By Asaf Ali Lone on June 8th 2022
Experiences of housing emanate, not just from aspects of affordability, economic activity and city planning, but also link back to how social, cultural and political events and processes have unfolded over time. This article is based on fieldwork done in Aurangabad and traces the historical evolution of housing and spatial segregation in the city.
By IHR Team on June 3rd 2022
This post features highlights from the 146th talk in the series of CPR-CSH Urban Workshops, where
Tanu Kumar, a postdoctoral researcher at William and Mary, talks about the nature of formal complaints lodged by citizens against bureaucrats, and how the content of these demands shape government responsiveness. The discussion delves into her research looking at theory and evidence from Mumbai, which distinguishes between complaints demanding the reallocation of resources between citizens and those that simply require some level of state capacity to address.
By IHR Team on May 28th 2022
This post features highlights from the 145th talk in the series of CPR-CSH Urban Workshops, where Paroj Banerjee, Ratoola Kundu, and Maggie Paul talk about their ongoing research in Mumbai, Kolkata, and Delhi on the struggles of the houseless communities during 2020 to 2021. The discussion and the study raises important policy and governance questions about houseless communities in the city, arguing that the predominant shelter-centric policy discourse fails to capture the agency, the lived realities, and fundamental contributions and specific vulnerabilities of those who have made a home in the city, but do not have a ‘house’ to live in.
The making of the city of Delhi is characterised by perennial eviction at the legal and spatial peripheries of its urban landscape. Disturbingly, this character of regular eviction was not disturbed even during the time of the COVID–19 pandemic, when the world was facing a state of exception.
By IHR Team on May 12th 2022
Close to 900 families live in the ordered stacks of four-storeyed flats in Baprola in west Delhi. After being evicted from their informal bastis within the city, they were herded and resettled into these low-rise flats, each with barely enough space to house the families of four to five members. Pushed far from their places of work, with peeling plastered walls and water shortages, the residents lament about their state of residence, their grievances unheard and unseen, all but forgotten in the peripheries of the city.
By IHR Team on May 4th 2022
Last week in the area of Jahangirpuri in Delhi, residents watched as bulldozers arrived early in the morning, and started hastily demolishing shops and homes. Videos of the bulldozers in the area surfaced online, showing a large crowd gathered, and residents imploring the authorities to spare their homes. One of many resettlement colonies formed in […]
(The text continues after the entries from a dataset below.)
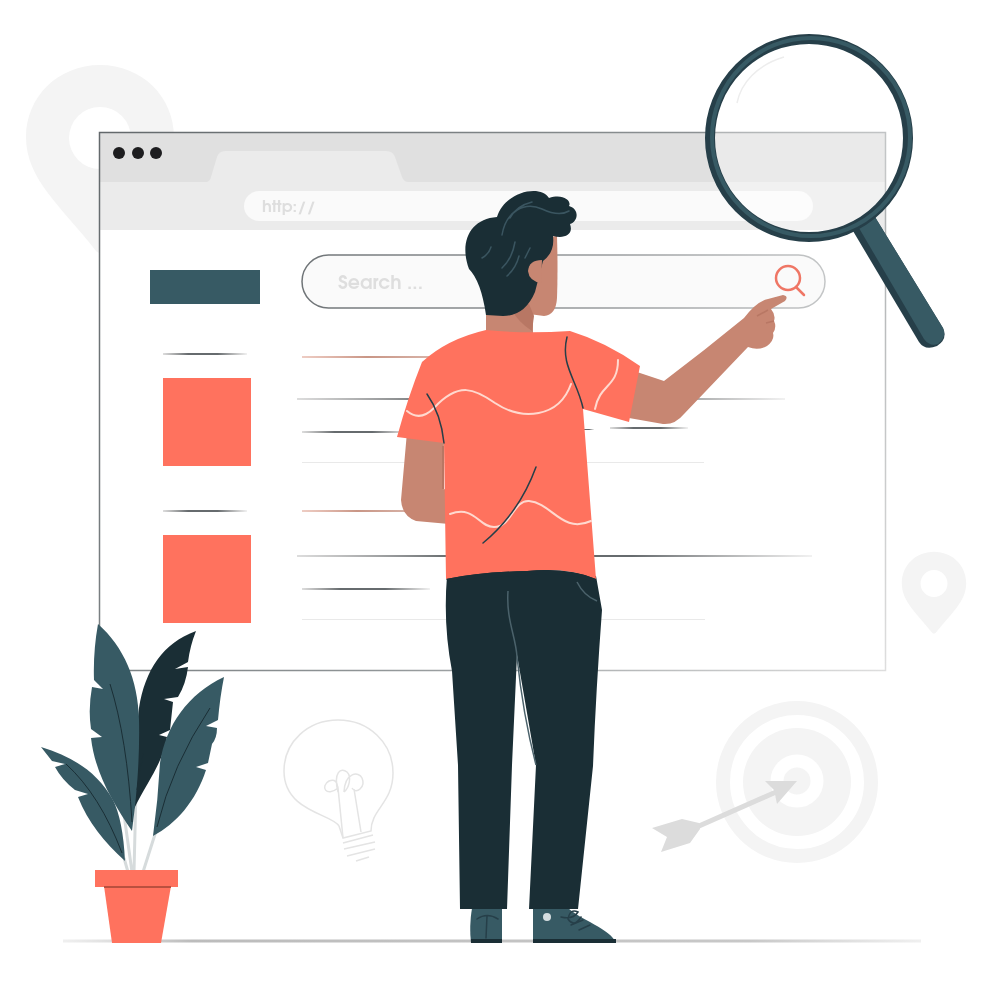
<!DOCTYPE html>
<html lang="en">
<head>
<meta charset="utf-8">
<title>Web search illustration</title>
<style>
:root {
  --paper: #ffffff;
  --coral: #ff725e;
  --teal: #375a64;
  --teal-dark: #263f49;
  --navy: #1a2e35;
  --skin: #c78672;
  --skin-shade: #b87764;
  --ghost: #f4f4f4;
  --ghost-line: #e4e4e4;
  --bar: #e0e0e0;
  --tab: #ebebeb;
  --field: #fafafa;
  --label: #dedede;
  --rule: #6f7477;
}
html, body { margin: 0; height: 100%; overflow: hidden; background: var(--paper); }
.canvas { display: block; width: 984px; height: 1006px; }
.label { font-family: "TeX Gyre Adventor", Inter, sans-serif; font-weight: 700; fill: var(--label); }
.ghost { fill: var(--ghost); }
.ghost-line { fill: none; stroke: var(--ghost-line); stroke-width: 1.5; }
.coral { fill: var(--coral); }
.teal { fill: var(--teal); }
.navy { fill: var(--navy); }
.skin { fill: var(--skin); }
.seam { fill: none; stroke: var(--teal-dark); stroke-width: 1.5; stroke-linecap: round; }
.piping { fill: none; stroke: #ffd9cf; stroke-width: 2; stroke-linecap: round; }
.vein { fill: none; stroke: var(--navy); stroke-width: 1; }
</style>
</head>
<body>
<svg class="canvas" viewBox="0 0 984 1006" role="img" aria-label="A man points at the search button of a large browser window">
  <defs>
    <linearGradient id="fade-grey">
      <stop offset="0" stop-color="#777" stop-opacity=".25"/>
      <stop offset=".3" stop-color="#666b6e"/>
      <stop offset=".65" stop-color="#666b6e"/>
      <stop offset="1" stop-color="#777" stop-opacity=".1"/>
    </linearGradient>
    <linearGradient id="fade-coral">
      <stop offset="0" stop-color="#e2ab9c" stop-opacity=".6"/>
      <stop offset=".5" stop-color="#c99686"/>
      <stop offset="1" stop-color="#d8b3a8"/>
    </linearGradient>
    <linearGradient id="frame-line" gradientUnits="userSpaceOnUse" x1="99" y1="132" x2="886" y2="671">
      <stop offset="0" stop-color="#62686b"/>
      <stop offset=".55" stop-color="#8f9496"/>
      <stop offset="1" stop-color="#dedede"/>
    </linearGradient>
    <linearGradient id="field-line">
      <stop offset="0" stop-color="#6f7477"/>
      <stop offset=".6" stop-color="#9a9d9f"/>
      <stop offset="1" stop-color="#c4c6c7"/>
    </linearGradient>
    <linearGradient id="ground-line" gradientUnits="userSpaceOnUse" x1="63" y1="0" x2="921" y2="0">
      <stop offset="0" stop-color="#ccc" stop-opacity=".3"/>
      <stop offset=".15" stop-color="#bcbcbc"/>
      <stop offset=".8" stop-color="#c8c8c8"/>
      <stop offset="1" stop-color="#ccc" stop-opacity=".3"/>
    </linearGradient>
    <path id="pin" fill-rule="evenodd" d="M0-74C-42-74-74-42-74-2C-74 40-40 66-4 112Q0 116 4 112C40 66 74 40 74-2C74-42 42-74 0-74ZM0-32A31 31 0 1 1 0 30A31 31 0 1 1 0-32Z"/>
  </defs>

  <g id="background-icons">
    <use href="#pin" class="ghost" transform="translate(100 139)"/>
    <use href="#pin" class="ghost" transform="translate(934 584) scale(.435)"/>
    <g id="light-bulb" class="ghost-line">
      <path d="M343 838L339 826C333 814 284 812 284 771C284 742 308 720 338 720C369 720 393 743 393 773C393 803 371 809 371 831L343 838Z"/>
      <path d="M343 838L338 788C326 798 320 786 329 781C338 777 338 788 338 792C333 772 341 767 347 772C352 777 349 788 344 792M344 792C345 772 359 771 362 778C366 787 356 795 352 788M354 789L361 832"/>
      <path d="M343 843L373 835M344 849L375 842M347 856L375 849M356 861L369 857"/>
    </g>
    <g id="target">
      <circle cx="797" cy="782" r="74" fill="none" stroke="#f4f4f4" stroke-width="14"/>
      <circle cx="797" cy="782" r="54" class="ghost"/>
      <circle cx="797" cy="781" r="20" fill="none" stroke="#fff" stroke-width="13"/>
      <path d="M690 830L776 792" fill="none" stroke="#dcdcdc" stroke-width="5"/>
      <path d="M797 781L765 781L774 790L777 804ZM652 828L682 819L699 823L700 829L690 843L661 852L667 837Z" fill="#dcdcdc"/>
    </g>
  </g>

  <g id="browser-window">
    <rect x="99" y="132" width="787" height="539" fill="#fff"/>
    <path class="ghost" d="M99 132H168C175 155 173 178 161 195L99 230Z"/>
    <rect x="99" y="132" width="787" height="51" fill="var(--bar)"/>
    <path d="M99 182H207Q210 181 211 177L217 157Q219 151 225 151H386Q393 151 395 157L402 177Q404 182 408 182H886V230H99Z" fill="var(--tab)"/>
    <rect x="244" y="191" width="569" height="30" rx="15" fill="var(--field)"/>
    <text class="label" x="262" y="212" font-size="16" textLength="54" lengthAdjust="spacingAndGlyphs">http://</text>
    <path d="M248 171H372" stroke="url(#field-line)" stroke-width="1.5"/>
    <g id="window-buttons" fill="#1d1d1f">
      <circle cx="119" cy="153" r="6"/><circle cx="138" cy="153" r="6"/><circle cx="156" cy="153" r="6"/>
    </g>
    <rect x="99.5" y="132.5" width="786" height="538" fill="none" stroke="url(#frame-line)" stroke-width="1.5"/>
  </g>

  <g id="page-sidebar">
    <rect class="teal" x="150" y="270" width="110" height="34"/>
    <rect class="coral" x="163" y="378" width="88" height="88"/>
    <rect class="coral" x="163" y="535" width="88" height="88"/>
    <g fill="url(#fade-grey)">
      <rect x="163" y="353" width="84" height="2"/>
      <rect x="163" y="510" width="84" height="2"/>
    </g>
  </g>

  <g id="page-results">
    <g fill="url(#fade-coral)">
      <rect x="302" y="356" width="130" height="2"/>
      <rect x="302" y="510" width="110" height="2"/>
    </g>
    <g fill="url(#fade-grey)">
      <rect x="297" y="398" width="488" height="2"/>
      <rect x="302" y="431" width="108" height="2"/>
      <rect x="580" y="429" width="14" height="1"/>
      <rect x="610" y="427" width="78" height="2"/>
      <rect x="297" y="555" width="515" height="2"/>
      <rect x="302" y="588" width="128" height="2"/>
    </g>
    <g fill="#e9e9e9">
      <rect x="302" y="462" width="402" height="1"/>
      <rect x="302" y="619" width="403" height="1"/>
    </g>
  </g>

  <g id="search-field">
    <rect x="302" y="255" width="523" height="53" rx="26.5" fill="var(--field)" stroke="url(#field-line)" stroke-width="1.5"/>
    <text class="label" x="338" y="289" font-size="19" textLength="85" lengthAdjust="spacingAndGlyphs">Search ...</text>
    <g fill="none" stroke="#ef7665" stroke-width="2.5" stroke-linecap="round">
      <circle cx="788" cy="278" r="12"/><path d="M796 287L804 295"/>
    </g>
  </g>

  <g id="magnifying-glass">
    <circle cx="809" cy="138" r="98" fill="#fff" fill-opacity=".3"/>
    <path d="M737 103C741 83 757 65 784 57" fill="none" stroke="#ededed" stroke-width="1.5"/>
    <path d="M853 231L875 217L943 328Q948 339 937 346Q925 351 919 342Z" fill="var(--teal-dark)"/>
    <path d="M859 228L875 217L943 328Q947 337 938 344Q930 347 924 339Z" class="teal"/>
    <circle cx="809" cy="138" r="99" fill="none" stroke="var(--teal-dark)" stroke-width="10"/>
    <circle cx="811" cy="137" r="99" fill="none" stroke="var(--teal)" stroke-width="4"/>
  </g>

  <path d="M63 941H921" stroke="url(#ground-line)" stroke-width="3"/>

  <g id="potted-plant">
    <path d="M122 800L132 872M136 790L134 872M157 828L143 872M124 858L128 872" fill="none" stroke="#d6dbdc" stroke-width="3"/>
    <path class="navy" d="M196 631C163 643 145 670 139 708C135 742 133 775 134 809C147 782 163 763 167 737L159 735L170 730L173 702L164 699L178 697Q186 684 188 667L175 669L188 662Q190 646 196 631Z"/>
    <path class="teal" d="M98 624C124 647 138 680 139 719C140 762 136 801 132 831C113 803 95 773 91 738L102 737L91 729Q88 709 92 687L103 689L94 680Q93 652 98 624Z"/>
    <path class="teal" d="M224 677C188 694 166 725 160 763Q158 800 153 836C176 824 196 801 206 770L196 767L208 763L212 744Q217 738 217 728L206 726L218 720Q220 697 224 677Z"/>
    <path class="teal" d="M41 747C74 757 98 773 113 800Q123 820 125 861C104 842 88 822 78 797L88 794L75 790Q62 780 55 767L65 764L52 761Z"/>
    <path class="vein" d="M110 684Q127 738 132 822M178 662Q147 715 137 790M210 708Q172 765 157 827M66 764Q100 795 122 853"/>
    <path d="M104 886H171L161 943H112Z" class="coral"/>
    <rect class="coral" x="95" y="870" width="83" height="17"/>
    <path d="M104 887H171" stroke="#b9503f" stroke-width="2"/>
  </g>

  <g id="man">
    <g id="shoes">
      <path class="teal" d="M472 908H502V943H471Q469 926 472 908Z"/>
      <path class="teal" d="M533 908H568C579 919 611 929 616 943H533Z"/>
      <path d="M471 941H502M533 941H616" stroke="var(--navy)" stroke-width="4"/>
      <path class="seam" d="M477 919Q487 912 498 919M487 916L486 938M561 917Q573 920 578 912Q570 908 568 919Q574 928 581 917M571 925L583 920M579 930L590 925"/>
      <circle cx="547" cy="917" r="4" fill="#d5dde0"/>
    </g>
    <g id="trousers">
      <path class="navy" d="M447 576Q522 562 596 576L602 610Q596 690 593 766L578 909H529L536 765L517 655L512 765L507 909H460L458 765L452 671Q443 625 447 576Z"/>
      <path d="M508 591C506 620 516 637 517 657Q523 715 536 765M577 582Q584 596 597 601" fill="none" stroke="#4b626b" stroke-width="1.5"/>
    </g>
    <g id="arms">
      <path class="skin" d="M407 432L444 440L443 489L451 490L449 524L416 521Q402 516 401 500Z"/>
      <path d="M443 446L443 489" stroke="var(--skin-shade)" stroke-width="2"/>
      <path class="skin" d="M637 372L664 381Q705 350 744 318Q757 301 768 299L783 295Q789 296 785 301L771 309Q776 315 774 321Q777 327 773 333Q775 340 767 346Q758 351 748 347L684 414Q675 425 663 424L629 418Z"/>
      <path d="M768 310L757 316M774 321L766 323" fill="none" stroke="var(--skin-shade)" stroke-width="1.5"/>
    </g>
    <g id="head">
      <path class="skin" d="M486 303L538 280L533 318V342H486Z"/>
      <path class="skin" d="M520 240L557 236Q558 270 557 298Q556 315 544 316L529 314L510 300Z"/>
      <path d="M529 304L534 316L532 331Q518 322 511 309Z" fill="var(--skin-shade)"/>
      <path class="navy" d="M486 315Q481 281 469 269C459 242 470 219 497 217C505 191 541 184 549 198C563 193 572 201 569 206C580 209 578 222 570 224C574 235 564 239 553 236Q555 252 543 261L535 292Q525 316 503 316Z"/>
      <path class="skin" d="M542 260Q529 260 528 271Q529 281 541 283Z"/>
      <path d="M502 235C506 211 525 201 542 209Q559 217 569 211M510 218Q516 206 532 202M502 268Q512 259 515 242M507 276Q516 268 519 256M525 258L530 248M482 258Q489 254 491 247" fill="none" stroke="#3a5560" stroke-width="1.5" stroke-linecap="round"/>
    </g>
    <g id="shirt">
      <path class="coral" d="M486 330Q525 334 570 331Q606 342 640 366L629 422L583 409L596 579Q568 567 527 571Q480 572 446 579L444 443L397 437Q408 397 422 362Q447 339 486 330Z"/>
      <path class="navy" d="M446 579Q480 572 527 571Q568 567 596 579L594 582Q560 570 523 576Q480 577 449 582Z"/>
      <path class="piping" d="M407 411Q420 422 434 408C459 381 475 389 495 403C522 421 559 418 571 384M618 360C618 388 600 383 595 409M450 514C475 505 478 527 494 527C512 527 513 500 529 501C552 503 562 534 591 521"/>
      <path class="seam" d="M427 394Q441 414 444 443M567 337C560 365 577 380 583 408M536 467C524 500 507 523 483 543"/>
    </g>
  </g>
</svg>
</body>
</html>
This piece summarizes several key takeaways about property rights and informal housing markets from in-depth interviews with key informants, including housing brokers, in 35 slums in Bengaluru. The authors identified at least eighteen different official papers that have been given out to slum dwellers by one or another official agency at different stages in the slum notification process, constituting a tenure continuum. They find that although the legal process for a slum to become notified and for residents to access various individual housing documents is straightforward, ground realities are more ambiguous, and residents as a result misperceive the legal value of their housing status.
Adequate housing is not just houses, but ensuring safe, liveable and inclusive neighbourhoods for all. Art and culture are an integral part of this process. ‘Fursat ki Fizayen’, a socially engaged art project encouraging women’s participation in public space, offers insights into how young women from peri-urban areas exercise their ‘right to the city’ with a focus on spaces and stories of leisure. Based in Madanpur Khadar – an under-resourced, poorly serviced resettlement colony in Delhi with a predominantly working class population – the project is an example of how socially engaged art creates openings that commercial practice does not, and has the potential to reconfigure residential communities towards inclusion.
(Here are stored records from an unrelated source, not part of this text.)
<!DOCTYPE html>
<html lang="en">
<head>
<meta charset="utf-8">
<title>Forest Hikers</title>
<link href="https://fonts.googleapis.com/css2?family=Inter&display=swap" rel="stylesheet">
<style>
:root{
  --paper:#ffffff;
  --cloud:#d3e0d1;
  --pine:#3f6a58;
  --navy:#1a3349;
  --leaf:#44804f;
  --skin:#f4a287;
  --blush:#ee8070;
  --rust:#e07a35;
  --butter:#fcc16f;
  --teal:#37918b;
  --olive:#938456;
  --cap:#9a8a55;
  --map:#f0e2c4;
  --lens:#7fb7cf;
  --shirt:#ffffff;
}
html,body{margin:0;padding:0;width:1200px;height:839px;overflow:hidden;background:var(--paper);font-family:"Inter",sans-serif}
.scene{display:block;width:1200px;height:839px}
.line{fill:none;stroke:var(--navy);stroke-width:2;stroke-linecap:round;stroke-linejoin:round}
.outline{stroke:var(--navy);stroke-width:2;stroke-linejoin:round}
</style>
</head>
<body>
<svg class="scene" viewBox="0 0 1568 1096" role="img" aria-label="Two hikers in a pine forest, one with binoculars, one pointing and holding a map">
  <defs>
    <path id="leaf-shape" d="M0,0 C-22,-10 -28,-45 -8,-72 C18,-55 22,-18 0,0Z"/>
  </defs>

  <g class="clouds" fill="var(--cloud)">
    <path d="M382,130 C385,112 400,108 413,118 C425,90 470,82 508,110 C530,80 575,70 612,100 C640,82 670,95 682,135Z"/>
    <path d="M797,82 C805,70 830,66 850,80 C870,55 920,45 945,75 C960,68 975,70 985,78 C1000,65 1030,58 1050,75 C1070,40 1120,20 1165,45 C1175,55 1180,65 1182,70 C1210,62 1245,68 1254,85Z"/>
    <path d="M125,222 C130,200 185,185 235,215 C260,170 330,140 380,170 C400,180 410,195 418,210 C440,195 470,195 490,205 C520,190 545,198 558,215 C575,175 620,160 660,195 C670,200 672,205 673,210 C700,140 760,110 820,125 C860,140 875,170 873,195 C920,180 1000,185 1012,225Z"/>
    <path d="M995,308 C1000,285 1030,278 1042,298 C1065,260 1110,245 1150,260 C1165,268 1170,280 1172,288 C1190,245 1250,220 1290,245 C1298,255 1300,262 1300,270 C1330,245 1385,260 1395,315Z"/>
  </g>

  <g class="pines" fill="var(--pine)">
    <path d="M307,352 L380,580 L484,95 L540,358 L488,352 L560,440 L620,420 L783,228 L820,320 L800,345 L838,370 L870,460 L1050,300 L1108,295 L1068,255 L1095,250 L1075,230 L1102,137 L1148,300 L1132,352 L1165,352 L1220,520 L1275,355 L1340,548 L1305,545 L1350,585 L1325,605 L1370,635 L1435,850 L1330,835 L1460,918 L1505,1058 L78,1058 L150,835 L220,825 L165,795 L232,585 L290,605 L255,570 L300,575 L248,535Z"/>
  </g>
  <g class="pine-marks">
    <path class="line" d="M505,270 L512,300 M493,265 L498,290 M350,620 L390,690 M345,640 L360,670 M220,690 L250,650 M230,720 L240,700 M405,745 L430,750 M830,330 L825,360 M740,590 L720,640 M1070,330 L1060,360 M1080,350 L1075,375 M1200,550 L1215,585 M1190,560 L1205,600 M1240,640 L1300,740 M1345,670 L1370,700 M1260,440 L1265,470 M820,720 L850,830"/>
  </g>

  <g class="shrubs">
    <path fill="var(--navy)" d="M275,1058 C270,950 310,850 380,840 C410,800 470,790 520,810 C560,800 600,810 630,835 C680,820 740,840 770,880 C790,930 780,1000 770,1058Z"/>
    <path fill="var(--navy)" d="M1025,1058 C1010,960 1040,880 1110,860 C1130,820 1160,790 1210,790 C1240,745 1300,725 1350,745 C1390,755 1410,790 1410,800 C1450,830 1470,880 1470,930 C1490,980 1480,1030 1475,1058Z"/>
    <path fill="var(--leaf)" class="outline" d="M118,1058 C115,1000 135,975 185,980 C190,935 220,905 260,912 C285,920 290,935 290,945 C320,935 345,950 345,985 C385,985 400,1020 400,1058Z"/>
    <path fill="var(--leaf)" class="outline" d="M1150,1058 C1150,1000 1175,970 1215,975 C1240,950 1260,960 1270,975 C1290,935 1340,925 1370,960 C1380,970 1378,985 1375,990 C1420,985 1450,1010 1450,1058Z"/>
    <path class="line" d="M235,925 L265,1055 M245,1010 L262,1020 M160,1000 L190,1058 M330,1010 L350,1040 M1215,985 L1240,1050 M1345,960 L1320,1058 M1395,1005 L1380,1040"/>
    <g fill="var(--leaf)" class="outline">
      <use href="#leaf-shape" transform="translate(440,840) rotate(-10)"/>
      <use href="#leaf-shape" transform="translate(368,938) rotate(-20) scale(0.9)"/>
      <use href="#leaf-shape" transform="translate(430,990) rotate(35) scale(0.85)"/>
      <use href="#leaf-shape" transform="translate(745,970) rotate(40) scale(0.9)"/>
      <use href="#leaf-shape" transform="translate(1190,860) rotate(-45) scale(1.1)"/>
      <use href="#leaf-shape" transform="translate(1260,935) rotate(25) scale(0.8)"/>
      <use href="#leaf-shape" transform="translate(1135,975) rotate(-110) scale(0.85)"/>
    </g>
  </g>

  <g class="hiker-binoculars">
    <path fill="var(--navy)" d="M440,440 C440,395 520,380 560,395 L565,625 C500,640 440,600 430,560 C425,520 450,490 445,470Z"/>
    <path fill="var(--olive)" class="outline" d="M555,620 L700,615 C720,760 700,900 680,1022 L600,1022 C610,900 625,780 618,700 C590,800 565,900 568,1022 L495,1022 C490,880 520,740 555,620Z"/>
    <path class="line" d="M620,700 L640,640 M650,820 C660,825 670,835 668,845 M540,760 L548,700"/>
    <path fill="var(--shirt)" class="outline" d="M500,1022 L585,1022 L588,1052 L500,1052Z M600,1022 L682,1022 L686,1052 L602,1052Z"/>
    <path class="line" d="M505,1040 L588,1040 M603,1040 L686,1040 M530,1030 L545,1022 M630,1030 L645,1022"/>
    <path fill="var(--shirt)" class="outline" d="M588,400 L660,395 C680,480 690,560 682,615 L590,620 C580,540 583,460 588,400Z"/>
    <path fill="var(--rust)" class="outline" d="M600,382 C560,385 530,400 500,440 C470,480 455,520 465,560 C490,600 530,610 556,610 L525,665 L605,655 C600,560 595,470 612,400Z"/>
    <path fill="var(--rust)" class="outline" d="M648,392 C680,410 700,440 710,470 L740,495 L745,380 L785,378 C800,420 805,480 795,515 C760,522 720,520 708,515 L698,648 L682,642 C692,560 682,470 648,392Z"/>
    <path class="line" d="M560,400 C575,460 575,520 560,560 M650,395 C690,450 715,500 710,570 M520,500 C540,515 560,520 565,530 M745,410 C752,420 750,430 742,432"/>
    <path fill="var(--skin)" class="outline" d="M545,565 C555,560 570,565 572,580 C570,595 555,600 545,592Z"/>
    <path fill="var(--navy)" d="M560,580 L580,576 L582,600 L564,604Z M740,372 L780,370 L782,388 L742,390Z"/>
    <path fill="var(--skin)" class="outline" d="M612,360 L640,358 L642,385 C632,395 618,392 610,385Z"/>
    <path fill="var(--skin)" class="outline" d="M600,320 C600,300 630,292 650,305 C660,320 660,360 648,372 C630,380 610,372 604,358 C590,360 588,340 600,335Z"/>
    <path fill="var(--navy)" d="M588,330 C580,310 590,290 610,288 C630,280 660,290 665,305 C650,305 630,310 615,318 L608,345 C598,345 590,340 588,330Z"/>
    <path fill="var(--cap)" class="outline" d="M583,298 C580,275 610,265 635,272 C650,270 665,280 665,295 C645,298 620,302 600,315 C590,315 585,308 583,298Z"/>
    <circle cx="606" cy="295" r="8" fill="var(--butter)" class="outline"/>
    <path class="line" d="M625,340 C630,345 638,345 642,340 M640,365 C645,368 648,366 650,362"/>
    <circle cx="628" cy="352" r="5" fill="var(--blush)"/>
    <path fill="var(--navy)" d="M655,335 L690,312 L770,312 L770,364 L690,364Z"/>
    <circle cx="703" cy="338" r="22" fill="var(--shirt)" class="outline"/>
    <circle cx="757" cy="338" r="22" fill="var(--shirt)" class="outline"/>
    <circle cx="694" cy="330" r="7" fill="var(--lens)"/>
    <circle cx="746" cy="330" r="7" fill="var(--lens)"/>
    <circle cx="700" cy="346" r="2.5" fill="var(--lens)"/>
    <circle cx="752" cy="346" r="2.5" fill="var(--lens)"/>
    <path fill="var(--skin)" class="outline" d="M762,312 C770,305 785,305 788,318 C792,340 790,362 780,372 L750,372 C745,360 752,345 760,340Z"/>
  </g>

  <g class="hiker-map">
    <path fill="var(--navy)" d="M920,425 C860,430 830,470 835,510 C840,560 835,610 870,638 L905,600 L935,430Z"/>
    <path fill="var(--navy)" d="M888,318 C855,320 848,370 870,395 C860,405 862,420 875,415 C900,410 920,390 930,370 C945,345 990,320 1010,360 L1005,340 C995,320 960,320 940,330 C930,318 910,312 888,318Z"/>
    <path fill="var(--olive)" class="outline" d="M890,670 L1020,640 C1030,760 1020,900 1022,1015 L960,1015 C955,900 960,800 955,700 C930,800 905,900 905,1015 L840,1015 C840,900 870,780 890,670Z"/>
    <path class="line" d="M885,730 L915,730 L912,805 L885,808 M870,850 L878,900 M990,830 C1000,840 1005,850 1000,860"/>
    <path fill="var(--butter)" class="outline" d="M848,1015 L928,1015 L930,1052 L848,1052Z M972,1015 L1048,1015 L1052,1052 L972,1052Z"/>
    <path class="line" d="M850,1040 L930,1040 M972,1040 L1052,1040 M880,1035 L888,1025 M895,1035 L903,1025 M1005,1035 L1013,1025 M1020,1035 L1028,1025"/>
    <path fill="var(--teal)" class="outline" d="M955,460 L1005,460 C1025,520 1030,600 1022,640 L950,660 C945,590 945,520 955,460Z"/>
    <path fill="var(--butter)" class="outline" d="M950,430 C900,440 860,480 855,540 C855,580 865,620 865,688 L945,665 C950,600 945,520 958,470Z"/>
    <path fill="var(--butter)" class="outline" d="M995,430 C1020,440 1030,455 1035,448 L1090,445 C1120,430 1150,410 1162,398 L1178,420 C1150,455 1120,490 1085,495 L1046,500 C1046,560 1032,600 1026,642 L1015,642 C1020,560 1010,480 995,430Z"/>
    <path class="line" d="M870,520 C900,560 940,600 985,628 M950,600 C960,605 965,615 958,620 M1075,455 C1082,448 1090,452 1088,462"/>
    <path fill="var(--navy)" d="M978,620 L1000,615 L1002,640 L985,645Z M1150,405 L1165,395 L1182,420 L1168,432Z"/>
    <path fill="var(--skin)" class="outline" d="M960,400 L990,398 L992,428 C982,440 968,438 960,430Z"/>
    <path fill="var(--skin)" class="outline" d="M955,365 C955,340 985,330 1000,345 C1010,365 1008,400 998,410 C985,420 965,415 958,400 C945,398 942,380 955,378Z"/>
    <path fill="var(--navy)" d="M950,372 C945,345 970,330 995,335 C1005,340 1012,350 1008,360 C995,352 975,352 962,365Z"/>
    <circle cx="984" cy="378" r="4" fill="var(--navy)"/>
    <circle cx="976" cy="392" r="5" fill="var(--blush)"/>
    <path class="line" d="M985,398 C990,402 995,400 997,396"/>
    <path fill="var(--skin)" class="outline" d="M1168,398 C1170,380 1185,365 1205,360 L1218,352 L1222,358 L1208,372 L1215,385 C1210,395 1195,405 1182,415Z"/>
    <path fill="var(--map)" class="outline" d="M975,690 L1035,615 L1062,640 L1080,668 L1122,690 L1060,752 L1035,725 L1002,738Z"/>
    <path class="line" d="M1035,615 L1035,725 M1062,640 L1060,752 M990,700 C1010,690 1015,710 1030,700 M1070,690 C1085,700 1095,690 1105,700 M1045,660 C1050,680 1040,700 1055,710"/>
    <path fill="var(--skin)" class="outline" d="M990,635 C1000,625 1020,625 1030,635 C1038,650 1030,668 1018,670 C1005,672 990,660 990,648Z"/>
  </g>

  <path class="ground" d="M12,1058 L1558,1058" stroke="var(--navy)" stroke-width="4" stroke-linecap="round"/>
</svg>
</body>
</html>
Though shelter is a basic human need, migrant workers live in extremely precarious conditions. Covid-19 highlights the need for multiple efforts and action-oriented policies to increase the supply of affordable rental housing as well as develop social rental housing for this vulnerable and economically salient segment.
By Karen Coelho on December 6th 2021
In October 2021, the Tamilnadu government released its first-ever draft “Resettlement and Rehabilitation Policy” for public comment. While long-awaited, the policy is also premature. It is not anchored in a comprehensive housing and habitat policy that defines a framework for affordable housing, slum clearance, and land use in which the relocation of slum dwellers to remote peripheries is specified as a last-ditch option. Instead of leveraging Chennai and Tamilnadu’s rich history of implementing innovative and inclusionary models of slum rehabilitation and affordable housing, the policy implicitly clings to the tired and discredited model of mass peripheral resettlement and threatens to perpetuate it further.